Our next stop was at Kiama where the sea produced fantastic spouts via a blowhole.  The foam of the waves blew around as dandelion seeds do back home - quite amazing and we had never seen anything like it.

Lunch was on the boat prior to setting out for the dolphins.  The wind speed was 20-30 knots and the captain decided to try the more sheltered areas to locate the dolphins. Unfortunately this proved unsuccessful and after 2 hours we set out for much rougher seas, leaving 2 passengers quite poorly.  Eventually we found the bottle nose dolphins.  There were perhaps 10-15 of these but, whilst larger than the dusky dolphins we had seen in NZ, they did not leap and we saw very little of them.

The return journey was via a very twisty road through Kangaroo Valley, but despite the existence of 60 million in Australia we did not see one.  We did see a wombat, but sadly only a dead one at the side of the road.

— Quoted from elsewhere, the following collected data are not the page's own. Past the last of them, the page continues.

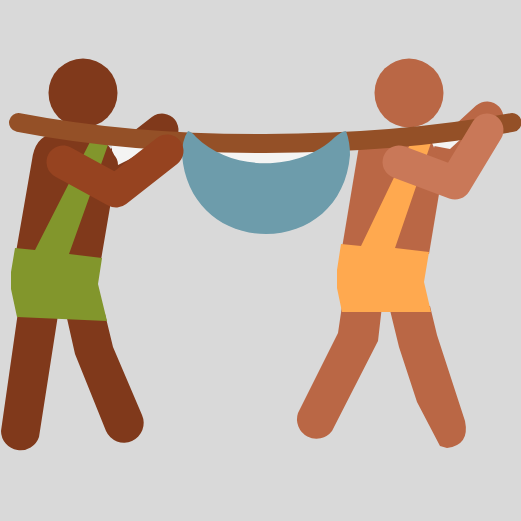
<!DOCTYPE html>
<html lang="en">
<head>
<meta charset="utf-8">
<title>Two carriers with a sling</title>
<style>
:root {
  --ground: #d9d9d9;
  --gap: #f4f4f3;
  --pole: #945027;
  --sling: #6d9cab;
  --skin-dark: #80391b;
  --arm-dark: #964320;
  --skin-light: #ba6745;
  --arm-light: #c97858;
  --green: #82962c;
  --orange: #ffa94f;
}
html, body { margin: 0; background: var(--ground); overflow: hidden; }
svg { display: block; width: 521px; height: 521px; }
.ground { fill: var(--ground); }
.gap { fill: var(--gap); }
.sling { fill: var(--sling); }
.limb { fill: none; stroke-linecap: round; stroke-linejoin: round; }
.pole { stroke: var(--pole); stroke-width: 19; }
.rear { --skin: var(--skin-dark); --arm: var(--arm-dark); --cloth: var(--green); }
.front { --skin: var(--skin-light); --arm: var(--arm-light); --cloth: var(--orange); }
.skin { fill: var(--skin); }
.cloth { fill: var(--cloth); }
.back-arm { stroke: var(--skin); stroke-width: 33; }
.near-arm { stroke: var(--arm); stroke-width: 33; }
</style>
</head>
<body>
<svg viewBox="0 0 521 521" role="img" aria-label="Two people carry a pole with a blue cloth sling hanging between them">
  <rect class="ground" width="521" height="521"/>

  <g class="rear">
    <path class="limb back-arm" d="M108 172L162 130"/>
    <path class="gap" d="M112 144L148 148L128 160L118 165Q118 158 112 153Z"/>
    <path class="skin" d="M18 312L58 315L39 437A19.500 19.500 0 0 1 1 431Z"/>
    <path class="skin" d="M66 314L105 314L113 347L142 415A19.500 19.500 0 0 1 106 431L75 354Z"/>
    <path class="skin" d="M16 252L32 160Q35 137 52 134L98 138Q118 148 116 172L101 260Z"/>
    <path class="cloth" d="M91 140L109 142L69 254L102 258L98 284L107 321L17 317L11 289V272L15 248L35 250Z"/>
    <circle class="skin" cx="83" cy="93" r="34.500"/>
  </g>

  <g class="front">
    <path class="limb back-arm" d="M450 152L487 118"/>
    <path class="gap" d="M428 140L462 138L450 149L429 145Z"/>
    <path class="skin" d="M342 306H382L378 341L332 431A19.500 19.500 0 0 1 298 413L338 333Z"/>
    <path class="skin" d="M389 306H430L437 335L465 421Q470 445 447 448L440 446L417 402L399 347Z"/>
    <path class="skin" d="M342 248L360 140L430 138L443 170L429 254Z"/>
    <path class="cloth" d="M412 140H432L395 248L429 252L424 282L431 312H342L337 288V270L341 244L361 246Z"/>
    <circle class="skin" cx="409" cy="93" r="34.500"/>
  </g>

  <path class="gap" d="M212 148H322L300 161Q266 166 232 161Z"/>
  <path class="limb pole" d="M18.500 122.500Q130 144 265 143.500Q400 143 512 122.500"/>
  <path class="sling" d="M188 131Q192 132 196 137C232 172 299 172 335 137Q342 131 346 131Q350 142 350 155C346 206 308 234 266 234C224 234 186 206 182 155Q182 140 188 131Z"/>

  <path class="limb near-arm rear" d="M63 162L116 191L167 151"/>
  <path class="limb near-arm front" d="M399 162L455 183L487 130"/>
</svg>
</body>
</html>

After a brief stop at a waterfall we returned home.

 

Friday 11th April

This was our own exploration of Sydney and we certainly packed it in!  We started with a train and then bus to Bondi Beach.  This was an interesting experience but Bondi itself was a little disappointing.  The beach was much smaller than I had expected, although the surf was impressive.  Despite temperatures in the low 70s, there were few people in the water and really no successful surfers.

We took the bus all the way back to Sydney which took an hour.  With a run this enabled us to take a tour of the inside of the Opera House.  This proved quite interesting and included facts such as the building period of 1959 to 1973, the impossibility of the original design, the nature of the tile covering of the outside that prevents growth to algae etc, as well as a brief look at a ballet rehearsal.  We hailed a Red Explorer bus (a hop on hop off circular route with commentary) and went 90% of the way before getting off at Darling Harbour which Keren had recommended.  Seeing a monorail we took this just for fun and alighted at the Queen Victoria Building - a shopping mall but in a refurbished huge Victorian building.  Brenda at Jill's school had listed the toilets here as a sight not to be missed - despite efforts and a visit to 2 sets, we saw nothing out of the ordinary!

Then back to the hotel for a quick e-mail and goodbye to the concierge who had helped us with trips, we set off to the airport.  The driver had a Japanese girlfriend and said we would love Japan.  He also helped us with the most basic Japanese phrases.